  • Perhaps because he never finished college, he valued education and encouraged all of us to excellence. He took our grade cards seriously and responded to teachers’ comments and talked to us about them.
  • He communicated how proud he was of whatever achievements I made in school. Years later, he gave me a file he had collected of these various recognitions. He tracked my career and he gave me the wonderful gift of never having to wonder about his approval of my work, or wife, or anything else.
  • He taught me what love and faithfulness means in marriage. I watched him holding my mother’s hand as she passed, loving her to her last earthly moment before death parted them after nearly 69 years of marriage. Perhaps it is no coincidence that between us, my siblings and I have celebrated 123 wedding anniversaries of our own. Mom and dad taught us well.
  • Because of dad, I never struggled with the idea of God as Father. When I was little, we took walks in the park together and I loved the time where he taught me about different trees, birds, and plants and where I could ask him anything. It is what I think of when I think of “walking with God” or what we call prayer.
  • I work among academics and it is easy to intellectualize and “complexify” almost anything, including matters of faith. Dad often brought me back to earth with what I call his “watchword” which summarized for him what it meant to live as a Christian:

Read and pray;

Trust and obey;

Live God’s way.

My son and I had an interesting conversation today. I happened to use the word “adult” as a verb in a sentence, as some in his generation do. He rebuked me for that. He said adult isn’t something you act like, it is something you are. I think that would have made my dad proud (actually it made me quite glad that he felt this way). Whether it was military service, separation from family, scrambling to make ends meet, dealing with health emergencies, and more, my father just kept showing up, just kept being responsible. In a word, he was an adult. And so much more. He was a father.



Old Friends


“Two Old Friends Out for a Stroll” by smigg44_uk via

“Can you imagine us
Years from today,
Sharing a park bench quietly?
How terribly strange
To be seventy.
Old friends…”

–Paul Simon, Art Garfunkel

I thought of this song yesterday. I was sitting in a cafe on a break between talks by a visiting speaker on the campus where I work in collegiate ministry. An elderly couple sat down at the next table. She walked with the assistance of a wheeled walker, he with the shuffling gait of older men.

What caught my attention was their conversation. I wasn’t making an effort to overhear them but I caught snatches and what stood out to me was the beauty of the interaction between these two “old friends.” There was none of the bleakness of the “winter” of life that one senses in the Simon and Garfunkel song. There was amusement and quiet laughter at shared jokes and musings about friends. There was a gentleness with each other. No complaining about physical maladies. One had the sense of being in the presence of two people comfortable in their own skins, and at peace with their age and stage of life.

I thought again of the song, which I first heard in my teens when imagining being seventy was indeed “terribly strange.” Not so strange any more when this is less than a decade away. How is it that life passes so swiftly?

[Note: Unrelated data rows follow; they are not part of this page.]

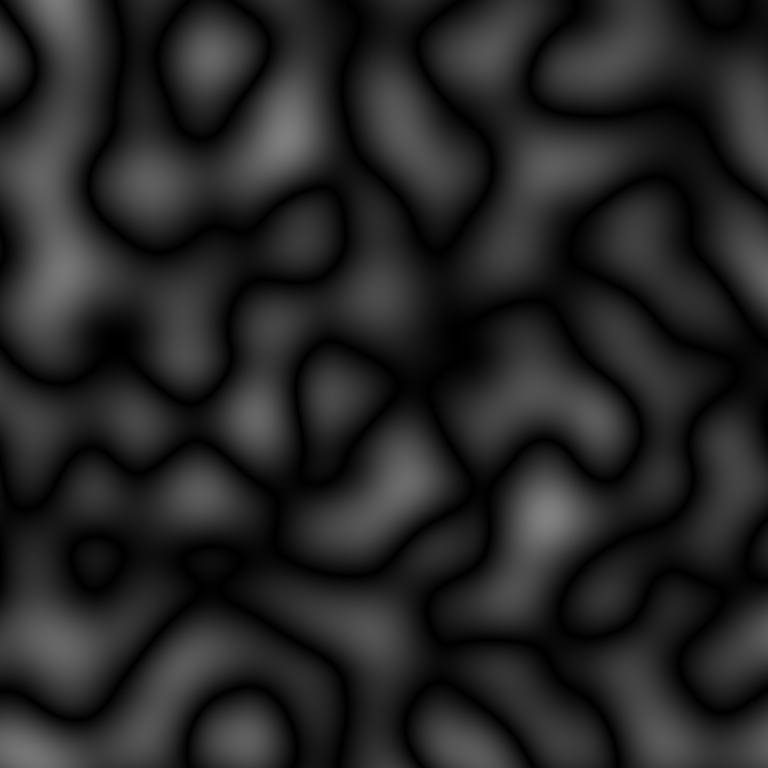
Give the GLSL for this texture, as a WebGL 2 fragment shader.

```glsl
#version 300 es
precision highp float;
// Soft grey blobs parted by thin dark creases: the absolute value of
// one octave of gradient noise, so that every zero crossing turns black.

uniform vec2 u_resolution;
out vec4 fragColor;

// Integer mixing of a lattice cell into a gradient in [-1, 1] squared.
vec2 latticeGradient(vec2 cell) {
    uvec2 h = uvec2(ivec2(cell) + 4096);
    h = h * 1664525u + 1013904223u;
    h.x += h.y * 1664525u;
    h.y += h.x * 1664525u;
    h ^= h >> 16u;
    h.x += h.y * 1664525u;
    h.y += h.x * 1664525u;
    h ^= h >> 16u;
    return vec2(h & 65535u) / 32767.5 - 1.0;
}

// Height that a corner's gradient plane reaches at the local position.
float cornerRamp(vec2 cell, vec2 local, vec2 corner) {
    return dot(latticeGradient(cell + corner), local - corner);
}

float gradientNoise(vec2 p) {
    vec2 cell = floor(p);
    vec2 local = p - cell;
    vec2 fade = local * local * local * (local * (local * 6.0 - 15.0) + 10.0);
    float near = mix(cornerRamp(cell, local, vec2(0.0, 0.0)),
                     cornerRamp(cell, local, vec2(1.0, 0.0)), fade.x);
    float far = mix(cornerRamp(cell, local, vec2(0.0, 1.0)),
                    cornerRamp(cell, local, vec2(1.0, 1.0)), fade.x);
    return mix(near, far, fade.y);
}

void main() {
    // The lattice starts at the upper left corner of the canvas.
    vec2 uv = gl_FragCoord.xy / u_resolution.y;
    vec2 p = vec2(uv.x, 1.0 - uv.y) * 6.67;

    // Fold the signed noise into ridges of light around black creases.
    float grey = abs(gradientNoise(p)) * 1.1;
    fragColor = vec4(vec3(grey), 1.0);
}
```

All I saw was a “snapshot” of the life of these two old friends. But I found myself thinking, “I want to be like them when I am like them.” Only God knows if my wife and I will live to see these years. But I hope the gentleness and grace and humor I saw in their lives will be true of us. And it occurred to me to wonder if this is what others see now. Old friends.

Review: Deep Mentoring

Deep MentoringDeep MentoringRandy D. Reese and Robert Loane. Downers Grove, InterVarsity Press, 2012.

Summary: Deep Mentoring proposes that the development of Christian leaders of integrity is a lifelong, God-driven process that mentors play a crucial part in through attentiveness and focus on the spiritual and character formation of rising leaders.

We usually become aware of our need for leaders of spiritual depth, character and skill when we don’t have them. And far too often, our response is the crash, leadership course and filling positions with warm, and maybe willing, bodies–only for the whole thing to end in many cases with disappointment.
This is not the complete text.